Real estate market: Michael Midler, president, and CEO of Century 22 said Monday that the real estate market is “not yet ready to go down” and will continue to move in a “faster direction” amid sluggish demand. Miller told “Mornings with Maria” that the market is still hot because “a lot of buyers are trying to exit and beat further mortgage rate hikes.”
According to The National, he revealed shortly before commenting on “Morning with Maria” that current home sales rose 0.8% in October over the previous month, to a seasonally adjusted annual rate of 6.34 million, which Represents two consecutive months of growth. Realtors Association.
The real estate market will continue to grow
The association also noted that the current median home selling price rose 13.1% to $353,900 compared to the same period last year and that unsold home inventories fell 12% to 1.25 million, which equates to about two and a half months of monthly sales. Sales speed.

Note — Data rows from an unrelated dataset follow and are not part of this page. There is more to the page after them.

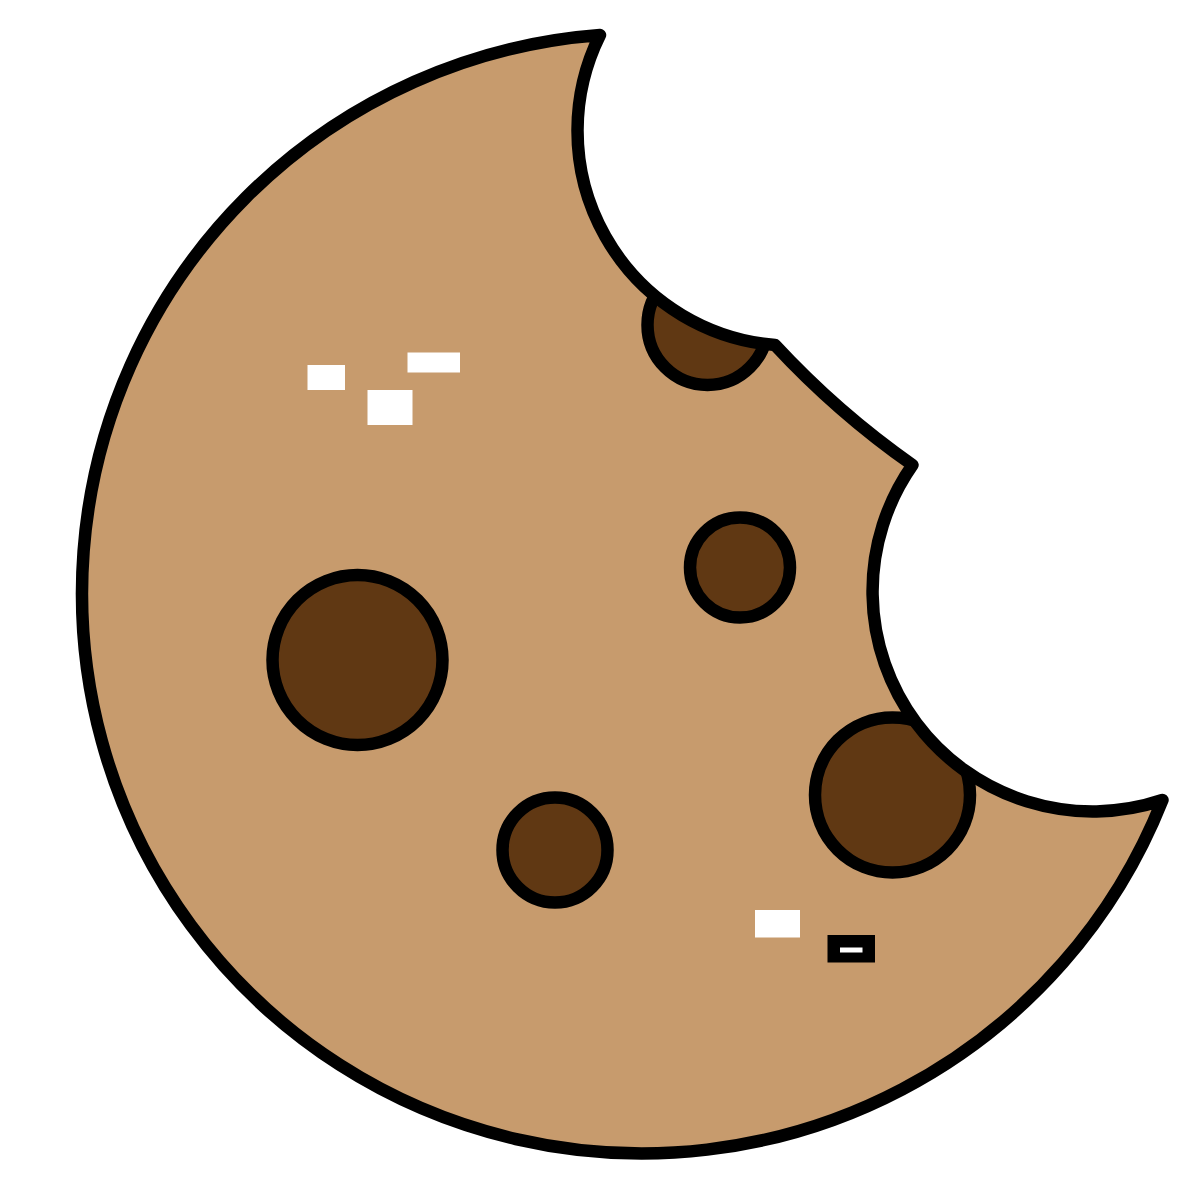
<!DOCTYPE html>
<html lang="en">
<head>
<meta charset="utf-8">
<title>Bitten Cookie</title>
<style>
  :root {
    --page-bg: #ffffff;
    --dough: #c79b6d;
    --chip: #603813;
    --outline: #000000;
    --sprinkle: #ffffff;
  }
  html, body {
    margin: 0;
    padding: 0;
    width: 1200px;
    height: 1200px;
    overflow: hidden;
    background: var(--page-bg);
  }
  .cookie-art {
    display: block;
    width: 1200px;
    height: 1200px;
  }
  .dough { fill: var(--dough); }
  .outline { fill: none; stroke: var(--outline); stroke-width: 5; stroke-linejoin: round; }
  .chip { fill: var(--chip); stroke: var(--outline); stroke-width: 5; }
  .sprinkle { fill: var(--sprinkle); }
  .dark-sprinkle { fill: var(--outline); }
</style>
</head>
<body>
<svg class="cookie-art" viewBox="0 0 480 480" role="img" aria-label="Bitten chocolate chip cookie">
  <defs>
    <path id="cookie-shape" d="M240 14 A224 224 0 1 0 465 320 A88 88 0 0 1 365 186 Q335 165 310 138 A86 86 0 0 1 240 14 Z"/>
    <clipPath id="cookie-clip">
      <use href="#cookie-shape"/>
    </clipPath>
  </defs>

  <use href="#cookie-shape" class="dough"/>

  <g class="chips" clip-path="url(#cookie-clip)">
    <circle class="chip" cx="143" cy="264" r="34"/>
    <circle class="chip" cx="222" cy="340" r="21"/>
    <circle class="chip" cx="296" cy="227" r="20"/>
    <circle class="chip" cx="357" cy="318" r="31"/>
    <circle class="chip" cx="283" cy="130" r="24"/>
  </g>

  <g class="sprinkles">
    <rect class="sprinkle" x="123" y="146" width="15" height="10"/>
    <rect class="sprinkle" x="147" y="156" width="18" height="14"/>
    <rect class="sprinkle" x="163" y="141" width="21" height="8"/>
    <rect class="sprinkle" x="302" y="364" width="18" height="11"/>
    <rect class="dark-sprinkle" x="331" y="374" width="19" height="11"/>
    <rect class="sprinkle" x="336" y="379" width="9" height="2"/>
  </g>

  <use href="#cookie-shape" class="outline"/>
</svg>
</body>
</html>
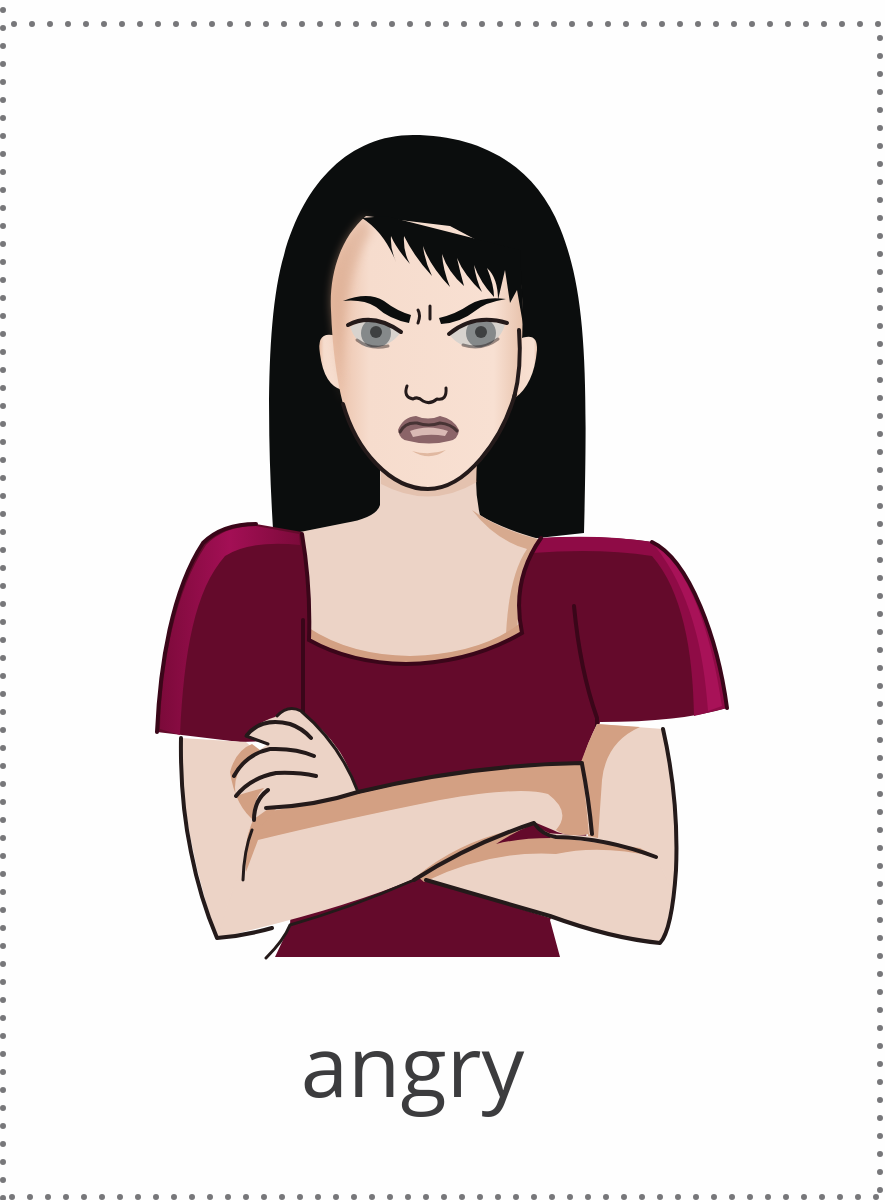
<!DOCTYPE html>
<html lang="en">
<head>
<meta charset="utf-8">
<title>Feelings flashcard: angry</title>
<style>
:root{--paper:#fefefe;--ink:#0b0d0d;--line:#241a1a;--word:#3c3c3e;--dots:#77777a;--skin:#ecd3c6;--face:#f6dccd;--shade:#d3a083;--dress:#640a2b;--dress-light:#8f0b46;--dress-dark:#3a0619;--lip:#8b6468}
*{box-sizing:border-box}
html,body{margin:0;background:var(--paper)}
.card{position:relative;width:885px;height:1200px;overflow:hidden;background:var(--paper)}
.drawing{position:absolute;inset:0;display:block}
.word{position:absolute;left:0;top:1006px;width:825px;margin:0;text-align:center;font:400 85px/116px "Open Sans","Noto Sans",sans-serif;color:var(--word)}
.cut-line{stroke:var(--dots);stroke-width:6;stroke-linecap:round;stroke-dasharray:0 18}
.ink{fill:var(--ink)}
.skin{fill:var(--skin)}
.face{fill:url(#face-tone)}
.shade{fill:var(--shade)}
.dress{fill:var(--dress)}
.sheen{fill:var(--dress-light)}
.outline{fill:none;stroke:var(--line);stroke-width:4;stroke-linecap:round;stroke-linejoin:round}
.fold{fill:none;stroke:var(--dress-dark);stroke-width:4;stroke-linecap:round}
.fine{stroke-width:3}
</style>
</head>
<body>
<main class="card">
<svg class="drawing" width="885" height="1200" viewBox="0 0 885 1200" role="img" aria-label="Woman with long black hair frowning with folded arms">
<defs>
<linearGradient id="face-tone" x1="0" y1="0" x2="1" y2="0"><stop offset="0" stop-color="#e9bda4"/><stop offset=".2" stop-color="#f6dccd"/><stop offset=".85" stop-color="#f8e0d2"/><stop offset="1" stop-color="#e8c3ad"/></linearGradient>
<linearGradient id="sheen-left" x1="0" y1="0" x2="1" y2="0"><stop offset="0" stop-color="#7c0a3a"/><stop offset=".5" stop-color="#a30f55"/><stop offset="1" stop-color="#7c0a3a"/></linearGradient>
<filter id="soft" x="-20%" y="-20%" width="140%" height="140%"><feGaussianBlur stdDeviation="4"/></filter>
<clipPath id="eye-left"><path d="M350 327Q374 313 401 332Q388 350 366 347Q355 341 350 327Z"/></clipPath>
<clipPath id="eye-right"><path d="M449 334Q474 314 505 325Q498 346 476 348Q458 347 449 334Z"/></clipPath>
</defs>

<g id="cut-lines">
<line class="cut-line" x1="14" y1="24" x2="885" y2="24"/>
<line class="cut-line" x1="3" y1="10" x2="3" y2="1200"/>
<line class="cut-line" x1="880" y1="38" x2="880" y2="1200"/>
<line class="cut-line" x1="12" y1="1197" x2="885" y2="1197"/>
</g>

<g id="hair-back">
<path class="ink" d="M273 529C267 430 266 315 284 255C304 182 350 135 413 135C480 135 535 165 560 228C586 292 588 370 584 533L520 540L290 534Z"/>
</g>

<g id="neck">
<path class="skin" d="M380 462V505Q376 518 345 523L300 532L300 660L525 660L543 540Q500 528 480 515Q474 490 477 462Z"/>
<path class="shade" d="M472 510Q500 530 541 540Q522 575 517 628L506 634Q509 575 527 549Q495 540 472 510Z" opacity=".8"/>
<path class="shade" d="M381 468Q428 512 477 466V482Q430 510 381 484Z" opacity=".35"/>
</g>

<g id="head">
<path class="face" d="M336 336Q316 330 320 354Q324 385 342 390Z"/>
<path class="face" d="M517 340Q538 330 537 350Q534 384 515 398Z"/>
<path class="face" d="M366 216C340 238 329 275 331 310Q333 365 343 404C356 450 390 489 428 489C470 489 505 438 516 390C524 345 525 300 518 262L450 226Z"/>
<path class="shade" d="M366 216C340 238 329 275 331 310L342 402C342 335 346 270 372 232Z" opacity=".45" filter="url(#soft)"/>
<path class="outline" d="M343 404C356 450 390 489 428 489C466 489 502 440 515 394"/>
<path class="outline" d="M519 330Q522 368 514 398" stroke-width="6"/>
<path class="ink" d="M362 218L386 216L520 250L524 330L517 290L510 303L505 270L498 300Q498 278 487 268Q494 285 494 297Q480 282 474 265Q476 280 482 292Q464 275 457 258Q460 272 464 286Q448 272 442 254Q443 270 450 287Q430 266 423 246Q425 262 432 276Q415 258 404 236Q403 252 410 264Q396 248 391 236Q390 248 396 262Q384 232 362 218Z"/>
</g>

<g id="expression">
<g clip-path="url(#eye-left)"><path fill="#d8d3ce" d="M345 310H405V355H345Z"/><circle cx="376" cy="333" r="15" fill="#85898a"/><circle cx="376" cy="332" r="6" fill="#3e4041"/></g>
<g clip-path="url(#eye-right)"><path fill="#d8d3ce" d="M445 310H510V355H445Z"/><circle cx="481" cy="333" r="15" fill="#85898a"/><circle cx="481" cy="332" r="6" fill="#3e4041"/></g>
<path class="outline" d="M348 325Q373 312 401 332M449 334Q474 313 507 323"/>
<path class="outline fine" d="M357 340Q370 350 388 346M463 345Q482 351 498 339" opacity=".45"/>
<path class="ink" d="M343 301Q368 291 384 301Q397 311 411 315L409 323Q389 319 376 307Q363 299 343 301Z"/>
<path class="ink" d="M439 318Q456 314 469 305Q483 296 506 299Q486 302 475 311Q460 323 441 324Z"/>
<path class="outline fine" d="M418 310Q421 315 418 323M430 306V319"/>
<path class="outline fine" d="M407 386Q403 397 413 399Q418 396 423 401Q430 405 437 399Q447 401 446 388"/>
<path fill="var(--lip)" d="M398 430Q403 417 416 416Q428 421 440 416Q454 419 459 430Q458 440 449 441Q429 446 409 441Q400 441 398 430Z"/>
<path fill="#d9b9b4" d="M410 431Q428 424 448 431L445 436Q429 433 413 437Z"/>
<path class="outline fine" d="M400 432Q405 422 417 423Q429 427 440 423Q451 424 457 431" opacity=".65"/>
<path class="shade" d="M412 451Q429 456 446 450Q430 462 412 451Z" opacity=".6"/>
</g>

<g id="dress">
<path class="shade" d="M309 628Q350 655 410 656Q480 654 519 624L524 650L410 675L309 655Z"/>
<path class="dress" d="M302 532C309 570 310 610 309 640Q350 663 406 664Q470 663 522 633C514 595 522 565 541 538C580 536 620 537 652 542C690 560 718 640 727 708Q680 722 600 722L590 765L585 860L550 920L560 957H275L290 925L300 740L240 742L157 732C160 665 172 590 203 543Q222 524 256 524Z"/>
<path fill="url(#sheen-left)" d="M160 729C162 660 176 590 206 545Q224 526 256 526L299 534L300 545Q250 540 225 556C195 590 184 650 180 735Z"/>
<path class="sheen" d="M541 538Q600 534 652 542C690 560 718 640 727 708L694 716C693 650 682 590 652 556Q600 548 532 553Z"/>
<path fill="#a81258" d="M655 546C690 566 713 640 722 706L708 711C704 650 690 590 655 546Z"/>
<path class="fold" d="M302 534C309 575 310 610 309 640Q350 663 406 664Q470 663 522 633C514 595 522 565 541 538M303 620V716M574 606Q580 670 597 718Q598 745 588 764M157 732C160 665 172 590 203 543Q222 524 256 524M652 542C690 560 718 640 727 708"/>
</g>

<g id="arms">
<path class="skin" d="M181 738L246 742L300 790L300 908Q260 930 217 938Q194 870 184 800Z"/>
<path class="skin" d="M597 724L663 729Q678 800 675 870Q672 925 660 943Q600 935 550 918L420 878L530 832L590 836L582 762Q588 742 597 724Z"/>
<path class="shade" d="M597 724L640 727Q606 742 602 780L598 838L588 836L581 762Q588 742 597 724Z"/>
<path class="skin" d="M246 850L256 818Q310 806 358 794Q470 766 582 763L590 834Q565 837 553 830L534 822Q475 845 414 879Q340 910 217 938Z"/>
<path class="shade" d="M256 814Q350 796 420 780Q500 764 582 763L589 834Q567 838 556 830Q572 812 548 794Q520 786 440 800Q340 820 258 840L246 872Q242 840 256 814Z"/>
<path class="skin" d="M424 878Q470 843 530 842Q600 842 656 857L672 890Q668 925 660 943Q600 935 550 916Z"/>
<path class="shade" d="M417 876Q466 836 534 826L560 838L640 848L656 857Q600 844 556 854Q490 850 424 882Z"/>
<path class="dress" d="M496 844Q514 832 534 824L551 838Q520 838 496 844Z"/>
<path class="outline" d="M181 738Q180 800 191 852Q200 898 217 938Q244 936 272 928M663 729Q679 800 676 870Q672 930 660 943Q610 938 550 916L426 880M414 880Q470 844 534 823Q542 835 556 837Q606 838 656 857M582 764Q589 800 592 834M358 792Q470 765 582 763"/>
<path class="outline fine" d="M414 880Q350 908 290 925Q284 940 266 958M252 830Q244 850 243 880" />
</g>

<g id="hand">
<path class="shade" d="M230 772Q236 750 252 744L300 780L262 826Q236 812 230 772Z"/>
<path class="skin" d="M247 735Q258 722 275 717Q287 703 300 711Q324 728 340 752Q352 772 358 792Q315 806 268 809L254 819Q252 800 264 788Q248 792 236 796Q232 778 244 764Q256 752 268 744Z"/>
<path class="outline" d="M247 735Q262 717 290 724Q302 728 311 738M234 776Q246 754 270 749Q296 748 314 756M236 796Q250 778 276 773Q298 772 316 776M254 820Q254 800 268 790M266 808Q315 806 358 792"/>
<path class="outline fine" d="M277 716Q288 704 301 711Q340 744 358 792M246 736L268 744"/>
</g>
</svg>
<p class="word">angry</p>
</main>
</body>
</html>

NAR’s chief economist, Lawrence Yun, said in a press release that Monday’s data proves that “home sales remain resilient despite lower inventory and increased affordability challenges.”
Midler agreed with that sentiment, telling host Maria Bartiromo on Monday that he “continues to see the market moving in a very fast direction because there is a lot of demand for people trying to buy homes in this country.”
How do online surveys work? 16 Best Online Survey Websites
Car Insurance Myths Debunked
Lawrence also noted in Monday’s press release that “inflationary pressures, such as rapidly rising rents and rising consumer prices, may prompt some potential buyers to seek consistent and persistent mortgage payment protection.”
Earlier this month, it was revealed that US consumer prices have risen at the fastest annual pace in more than 30 years as supply chain bottlenecks and material shortages remain.
Real estate market examples
The Labor Department said its consumer price index rose 6.2% year-on-year in October. This is the biggest annual gain since November 1990. Prices are up 0.9% month over month.
Shelter costs rose 0.5% last month and are 3.5% higher than last year’s levels.
Midler on Monday also noted that “on the front of the building, we’re far behind.”
From the downturn in 2008 to where we are now, we are at historic lows in terms of building people.”
Make money online data entry jobs free registration
How to earn money from the URL Shortener website?
“Here is the truth of the matter; between 2012 and 2021, there were approximately 12 million new household formations, and we only had 7 million homes built in this country, so we have to double the pace in the next five years to catch up. We ask To be there “.
However, this could prove difficult if supply chain disruptions persist. Earlier this month, the chief executive of the National Association of Home Builders, Jerry Howard, noted that these bottlenecks are creating unprecedented problems, telling Varney & Co. that they are causing “unusual conditions” as they relate to new homes.
Howard acknowledged that the issues do not affect sentiment, but he stressed that “the supply chain is still a headwind.”
Host Stuart Varney also told the host that “demand is too strong and supply is too short” for new homes and argued that if the supply chain can be “fixed” there are “real good years” waiting for the market.
Howard provided insight into the industry on the same day he learned that homebuilder confidence rose in November as lower inventory and strong buyer demand helped boost confidence despite ongoing supply chain disruptions.
The National Association of Home Builders/Wells Fargo housing market index rose three points to 83 this month. Analysts polled by Refinitiv had expected homemaking sentiment at 80.
The indicator can range from 0 to 100, with any print over 50 indicating positive sentiment. Any figure above 80 indicates strong demand.
Midler told Bartiromo that “all areas of the market” are currently seeing an increase in new construction, but noted that there is a “hot market in the South” as there are “more buildings” in cities including Raleigh and Wilmington, North Carolina. . As well as parts of Jacksonville, Florida, and Texas.